INSTRUCTIONS FOR THE TASK: Among the entries, find the lines with the string "offset" and report them.

Start of DATASET ENTRIES

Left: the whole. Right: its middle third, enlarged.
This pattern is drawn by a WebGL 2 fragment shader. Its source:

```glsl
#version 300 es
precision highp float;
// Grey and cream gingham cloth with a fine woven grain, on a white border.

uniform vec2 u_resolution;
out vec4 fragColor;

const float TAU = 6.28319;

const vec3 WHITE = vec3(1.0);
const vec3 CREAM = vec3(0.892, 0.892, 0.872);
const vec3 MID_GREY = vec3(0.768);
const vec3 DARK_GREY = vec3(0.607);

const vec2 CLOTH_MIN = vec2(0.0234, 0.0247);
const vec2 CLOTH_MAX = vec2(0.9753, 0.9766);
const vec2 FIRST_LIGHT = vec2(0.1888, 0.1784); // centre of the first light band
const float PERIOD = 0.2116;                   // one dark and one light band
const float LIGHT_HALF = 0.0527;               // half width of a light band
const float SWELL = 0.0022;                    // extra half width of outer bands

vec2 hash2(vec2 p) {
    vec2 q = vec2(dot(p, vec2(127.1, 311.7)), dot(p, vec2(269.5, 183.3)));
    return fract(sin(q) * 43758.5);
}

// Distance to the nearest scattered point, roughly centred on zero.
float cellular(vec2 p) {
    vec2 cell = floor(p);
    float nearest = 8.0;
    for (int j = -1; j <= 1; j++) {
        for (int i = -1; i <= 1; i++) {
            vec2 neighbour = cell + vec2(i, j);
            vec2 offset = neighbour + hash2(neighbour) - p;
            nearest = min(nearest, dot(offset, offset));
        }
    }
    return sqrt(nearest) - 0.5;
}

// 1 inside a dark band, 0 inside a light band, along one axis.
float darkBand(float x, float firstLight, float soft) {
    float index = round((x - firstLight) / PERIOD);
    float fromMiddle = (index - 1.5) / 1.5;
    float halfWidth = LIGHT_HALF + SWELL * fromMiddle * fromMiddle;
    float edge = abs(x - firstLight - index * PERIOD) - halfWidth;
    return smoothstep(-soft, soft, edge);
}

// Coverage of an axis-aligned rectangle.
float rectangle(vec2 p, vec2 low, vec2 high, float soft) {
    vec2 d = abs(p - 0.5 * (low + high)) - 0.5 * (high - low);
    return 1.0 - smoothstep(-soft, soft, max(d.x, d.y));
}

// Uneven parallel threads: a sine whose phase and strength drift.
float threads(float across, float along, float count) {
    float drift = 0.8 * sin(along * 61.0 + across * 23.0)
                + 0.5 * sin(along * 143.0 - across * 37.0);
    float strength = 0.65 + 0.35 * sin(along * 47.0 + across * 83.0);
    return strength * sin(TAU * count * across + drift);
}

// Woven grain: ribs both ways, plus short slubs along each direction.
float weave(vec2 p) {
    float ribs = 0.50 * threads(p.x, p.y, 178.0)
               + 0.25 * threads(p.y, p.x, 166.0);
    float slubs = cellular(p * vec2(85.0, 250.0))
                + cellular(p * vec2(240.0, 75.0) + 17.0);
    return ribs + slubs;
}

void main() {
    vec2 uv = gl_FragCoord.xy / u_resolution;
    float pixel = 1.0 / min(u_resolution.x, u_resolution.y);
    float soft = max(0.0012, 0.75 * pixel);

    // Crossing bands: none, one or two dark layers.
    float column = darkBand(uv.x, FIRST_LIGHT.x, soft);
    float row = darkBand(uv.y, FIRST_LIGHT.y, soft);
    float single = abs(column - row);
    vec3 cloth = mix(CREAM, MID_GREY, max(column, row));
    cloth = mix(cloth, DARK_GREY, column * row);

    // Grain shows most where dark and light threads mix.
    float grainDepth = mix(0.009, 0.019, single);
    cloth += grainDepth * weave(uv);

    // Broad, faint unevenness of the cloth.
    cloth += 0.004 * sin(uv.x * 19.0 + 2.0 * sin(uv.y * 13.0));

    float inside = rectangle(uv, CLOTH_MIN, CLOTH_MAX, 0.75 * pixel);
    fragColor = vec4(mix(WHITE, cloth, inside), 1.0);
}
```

End of DATASET ENTRIES

TASK RESULT:
            vec2 offset = neighbour + hash2(neighbour) - p;
            nearest = min(nearest, dot(offset, offset));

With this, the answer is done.